• **Try it**
Where a line below holds the string "split", that line goes into the answer.

• **Data records**
════════════════

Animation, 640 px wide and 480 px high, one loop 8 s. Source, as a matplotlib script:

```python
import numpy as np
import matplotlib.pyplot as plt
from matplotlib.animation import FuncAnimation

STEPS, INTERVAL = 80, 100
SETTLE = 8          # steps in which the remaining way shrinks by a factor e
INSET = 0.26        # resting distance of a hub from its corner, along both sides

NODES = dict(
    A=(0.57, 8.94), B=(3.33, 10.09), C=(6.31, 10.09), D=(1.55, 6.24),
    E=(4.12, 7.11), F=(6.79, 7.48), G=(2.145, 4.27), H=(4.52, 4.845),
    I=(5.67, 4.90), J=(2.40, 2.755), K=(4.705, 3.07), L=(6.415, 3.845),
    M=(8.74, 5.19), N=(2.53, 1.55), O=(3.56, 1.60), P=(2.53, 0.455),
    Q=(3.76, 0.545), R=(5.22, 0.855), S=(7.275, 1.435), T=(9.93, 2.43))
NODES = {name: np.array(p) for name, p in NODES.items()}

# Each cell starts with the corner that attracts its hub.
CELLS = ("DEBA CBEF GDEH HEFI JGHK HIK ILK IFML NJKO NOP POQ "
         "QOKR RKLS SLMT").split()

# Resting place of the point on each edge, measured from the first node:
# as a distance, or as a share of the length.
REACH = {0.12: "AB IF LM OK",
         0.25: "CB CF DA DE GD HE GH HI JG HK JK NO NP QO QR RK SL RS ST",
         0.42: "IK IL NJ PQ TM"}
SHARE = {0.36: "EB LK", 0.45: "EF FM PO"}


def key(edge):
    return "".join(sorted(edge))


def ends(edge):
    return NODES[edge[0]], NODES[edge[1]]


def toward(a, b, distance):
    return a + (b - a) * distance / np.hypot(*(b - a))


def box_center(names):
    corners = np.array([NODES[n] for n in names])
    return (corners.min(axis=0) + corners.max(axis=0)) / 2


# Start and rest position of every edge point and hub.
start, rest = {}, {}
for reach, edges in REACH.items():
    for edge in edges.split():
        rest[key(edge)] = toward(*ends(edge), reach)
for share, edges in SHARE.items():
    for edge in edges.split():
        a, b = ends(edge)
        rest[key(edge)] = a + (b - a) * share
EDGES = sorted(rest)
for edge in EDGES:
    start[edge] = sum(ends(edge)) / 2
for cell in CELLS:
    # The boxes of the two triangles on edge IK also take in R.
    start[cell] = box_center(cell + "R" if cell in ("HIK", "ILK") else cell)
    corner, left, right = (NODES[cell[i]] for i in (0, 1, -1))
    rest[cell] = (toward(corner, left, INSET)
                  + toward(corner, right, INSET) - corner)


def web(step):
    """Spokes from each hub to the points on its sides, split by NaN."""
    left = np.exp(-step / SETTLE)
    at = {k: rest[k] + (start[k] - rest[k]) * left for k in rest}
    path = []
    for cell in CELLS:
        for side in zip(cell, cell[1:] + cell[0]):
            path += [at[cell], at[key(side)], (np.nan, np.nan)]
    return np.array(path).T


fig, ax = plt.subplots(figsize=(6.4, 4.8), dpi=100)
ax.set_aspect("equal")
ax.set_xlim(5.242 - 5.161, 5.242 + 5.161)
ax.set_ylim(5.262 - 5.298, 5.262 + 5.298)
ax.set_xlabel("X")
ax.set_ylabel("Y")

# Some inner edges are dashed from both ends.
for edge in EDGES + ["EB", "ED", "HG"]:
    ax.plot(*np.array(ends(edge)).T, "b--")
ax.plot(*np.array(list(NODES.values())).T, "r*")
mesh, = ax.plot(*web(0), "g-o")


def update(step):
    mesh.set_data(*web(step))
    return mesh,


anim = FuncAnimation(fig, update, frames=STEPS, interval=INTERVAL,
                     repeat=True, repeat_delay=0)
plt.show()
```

════════════════

• **Finished task**
         "QOKR RKLS SLMT").split()
    for edge in edges.split():
    for edge in edges.split():
    """Spokes from each hub to the points on its sides, split by NaN."""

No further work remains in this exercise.